Monday, May 23, 2016
Talents or Minas, It Don't Matter
For nearly two years, I have been managing my father’s affairs. I make decisions concerning both the type of care and the medical treatments he receives. I pay his bills and choose how to invest his money. I am somewhat amazed at the breadth of the authority given to me by our family’s legal documents. Even though I have the power to use this money almost as though it was my money, it isn’t my money. It is my father’s money. My relationship to his money is fiduciary in nature. This means I must manage my father’s affairs for his benefit, not for my benefit. In addition, I believe that I should manage his money as he and my mother would have managed their money if they were both alive and competent. As a result of this decision, I take fewer risks with my father’s money than I do with my own money. I have the authority to pay myself a salary for these sometimes time consuming and emotionally stressful tasks, but I haven’t done that. It just doesn’t seem right. After all, it is my father’s money. What is generally called the Parable of the Talents appears twice in the New Testament. There are slight differences in Luke’s telling of the story and that offered by Matthew, as they were given at different times and in different locations. However, they both tell the story of a nobleman who goes off on a long journey. In Matthew, the master gives three of his servants varying amounts of money to invest in his absence. In this version the servants receive 5 talents, 2 talents, and 1 talent respectively. A talent is a serious sum, worth perhaps $500,000 in today’s money. In the other version each of ten servants receives a much smaller investment, ten minas.

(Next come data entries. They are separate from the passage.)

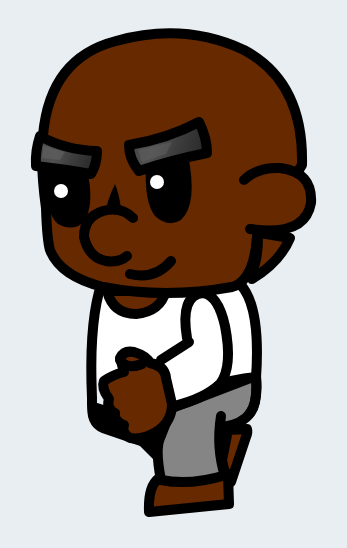
<!DOCTYPE html>
<html lang="en">
<head>
<meta charset="utf-8">
<title>Cartoon character</title>
<style>
:root {
  --backdrop: #e8eef2;
  --ink: #000;
  --skin: #672900;
  --shirt: #fff;
  --trousers: #858585;
}
html, body { margin: 0; background: var(--backdrop); }
body { width: 347px; height: 548px; overflow: hidden; }
svg { display: block; }
.outline { stroke: var(--ink); stroke-width: 10; stroke-linejoin: round; stroke-linecap: round; }
.skin { fill: var(--skin); }
.shirt { fill: var(--shirt); }
.trousers { fill: var(--trousers); }
.line { fill: none; }
.ink { fill: var(--ink); }
.glint { fill: var(--shirt); }
</style>
</head>
<body>
<svg width="347" height="548" viewBox="0 0 347 548" role="img" aria-label="Cartoon man with a bald head, heavy eyebrows, white shirt and grey trousers">
  <defs>
    <linearGradient id="brow-shade" x1="0" y1="0" x2="1" y2="0.2">
      <stop offset="0" stop-color="#444"/>
      <stop offset="0.4" stop-color="#505050"/>
      <stop offset="0.7" stop-color="#3c3c3c"/>
      <stop offset="1" stop-color="#2c2c2c"/>
    </linearGradient>
  </defs>

  <g id="legs">
    <path class="skin outline" d="M228 430 L247 429 Q248 432 246 437 L231 482 L220 470 Z"/>
    <path class="skin outline" d="M158 479 Q148 487 149 512 L229 504 L228 474 Z"/>
    <path class="ink" d="M88 400 Q84 426 102 433 L140 446 L157 463 L166 425 Z"/>
    <path class="trousers outline" d="M172 408 L256 376 Q258 402 251 412 Q243 424 223 427 Q217 450 226 475 Q190 486 161 480 Q155 450 160 438 Z"/>
    <path class="line outline" stroke-width="8" d="M221 416 Q216 448 225 476"/>
  </g>

  <g id="torso">
    <path class="shirt" d="M98 290 Q90 310 92 376 L120 392 L172 404 L214 387 L256 378 Q260 310 240 282 Z"/>
    <path class="line outline" d="M99 292 Q89 330 92 398 Q91 420 104 428"/>
    <path class="line outline" d="M240 284 Q261 306 256 378 Q258 402 250 413"/>
    <path class="line outline" d="M256 377 Q232 379 214 387"/>
    <path class="skin outline" stroke-width="9" d="M107 291 Q113 314 136 314 Q160 312 166 291 Z"/>
  </g>

  <g id="arm">
    <path class="shirt" d="M187 339 Q180 293 204 293 Q229 297 229 355 Q224 390 174 405 L158 360 Z"/>
    <path class="line outline" d="M187 338 Q180 295 203 293 Q218 295 225 326 Q233 367 220 384 Q204 399 174 406 M161 360 L189 342"/>
    <path class="skin outline" d="M120 358 Q124 350 134 352 Q147 356 150 363 Q165 366 166 378 L172 404 Q172 422 156 432 Q143 440 130 438 Q121 433 124 425 Q114 422 115 413 Q106 409 109 399 Q101 388 104 381 Q112 375 124 372 Z"/>
    <path class="line outline" d="M120 360 Q127 370 142 364"/>
  </g>

  <g id="head">
    <path class="skin outline" d="M254 232 L252 279 Q280 262 290 238 Z"/>
    <path class="skin outline" d="M46 208 Q40 165 43 135 Q50 58 116 41 Q184 22 244 50 Q304 82 302 165 L257 236 Q254 281 232 287 Q165 299 103 287 Q60 276 50 250 Q47 240 46 208 Z"/>
    <path class="skin" d="M246 180 Q265 165 290 169 Q312 178 311 205 Q307 229 280 231 Q260 232 250 229 Z"/>
    <path class="line outline" d="M244 180 Q257 167 280 168 Q313 172 311 203 Q305 237 250 229"/>
    <path class="line outline" d="M258 237 Q258 262 250 277"/>
  </g>

  <g id="face">
    <path class="ink" d="M46 170 H87 Q95 204 84 222 Q73 232 58 224 Q45 214 46 170 Z"/>
    <path class="ink" d="M146 165 L188 155 Q198 204 181 220 Q168 228 155 216 Q144 202 146 165 Z"/>
    <circle class="glint" cx="61" cy="191" r="7"/>
    <circle class="glint" cx="157" cy="182" r="7"/>
    <path class="ink" d="M115 184 Q106 203 106 212 L121 208 Q119 194 115 184 Z"/>
    <path class="skin" d="M132 216 Q122 207 104 212 Q85 216 84 236 Q88 257 105 261 Q120 263 127 256 Z"/>
    <path class="line outline" d="M133 218 Q121 206 103 211 Q84 217 84 237 Q89 258 106 261 Q119 263 127 256"/>
    <path class="line outline" d="M130 274 Q155 280 171 261"/>
    <g id="eyebrows">
      <path class="outline" fill="url(#brow-shade)" d="M40 136 Q65 150 97 151 Q97 164 91 174 Q63 169 36 166 Q35 151 40 136 Z"/>
      <path class="outline" fill="url(#brow-shade)" d="M129 145 Q167 139 199 122 Q207 138 207 153 Q172 160 139 171 Q129 159 129 145 Z"/>
      <path fill="#626262" d="M43 145 Q55 150 65 152 L60 160 L42 158 Z" opacity="0.6"/>
      <path fill="#626262" d="M138 150 L172 142 L166 154 L142 162 Z" opacity="0.5"/>
    </g>
  </g>
</svg>
</body>
</html>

There are 60 minas to a talent, so we are talking, maybe $83,000. When the master returns, he asks for an accounting of his investments. The servants who have used their master’s money wisely, either doubling the net worth of their holdings or in one case increasing the amount by 50% receive praise and rewards. The servants who have not increased the master’s money in his absence are cursed and punished. How long was the journey? No time is given, but in today’s world where the return on equities over long time periods is roughly 7%, the Rule of 72 tells us we might be talking ten years. The time necessary to double your money is the rate of return multiplied by the number of years required to equal 72. In the ancient world, long journeys were measured in years. In the Bible, we are instructed that the money we have been given by God to manage on his behalf isn’t our money. It is our Father’s money. Instead of using the term, fiduciary relationship, Christians typically use the stewardship metaphor. In the middle ages, a nobleman had a steward, a trusted servant who possessed Power of Attorney over the nobleman’s financial affairs. Due to the importance of this position, the steward received a generous salary. Typically he would be the second richest man in the realm after the nobleman in charge. As my investments grew, I reached a point where I realized God hadn’t trusted me with all this money so I could waste it on loose women, fast cars, and cocaine. I had been given significant responsibility and someday I would have to answer for how I managed my Father’s money. It was a sobering realization. I am responsible for investing and increasing the money that has been entrusted to my care, by my heavenly Father. I am also responsible for distributing this money in a sensible manner, both in this world and after my passing to those who will follow in my footsteps. Obviously the first place I give is to my local church. If you don’t want to give to your church, you should probably find another church. I also support three other ministries on a regular basis. In each case I know who and what is involved and how they are using the money. I have a great deal of confidence that the men who are expending these funds are using them wisely and well. Lending or giving money to individuals is a lot harder than giving to a well understood ministry. In some instances helping can hurt. As a young Christian, I watched my church attempt to help an individual who suffered from mental illness. For some time he played the leadership like a fiddle. Eventually, they realized that helping this man with money wasn’t improving the situation. While he was still treated like a brother, the gravy train ended. I don’t remember what happened in this particular case, but over time I have discovered that these people tend to move from church to church looking for handouts, as they recite their tale of woe. At one point in our marriage, we gave a small amount of money to a friend with substance abuse problems. A few months later she asked for what at that time seemed a rather large loan for car repairs. I told my wife we would never see that money again. We agreed that if we made the loan and it wasn’t repaid, this person would never get another dime from our checkbook. Needless to say, we never saw a penny, but this person did try and hit us up for more money on at least two subsequent occasions. On the other hand, I have found that a well timed gift or interest free loan can really change a life. It is a great joy to know that something you have done pulled one of God’s children out of a mud hole and put them back on a paved road leading to greater success and an opportunity to become a blessing to others who you will never meet in this world. Whether you currently have been given one mina or one hundred talents by the Master, you are responsible for how you manage His money in this world. While this is a fiduciary relationship, for the Master’s benefit, not your benefit, He has given me authority to pay myself a salary for these sometimes time consuming and emotionally stressful tasks. He is generous and He is good.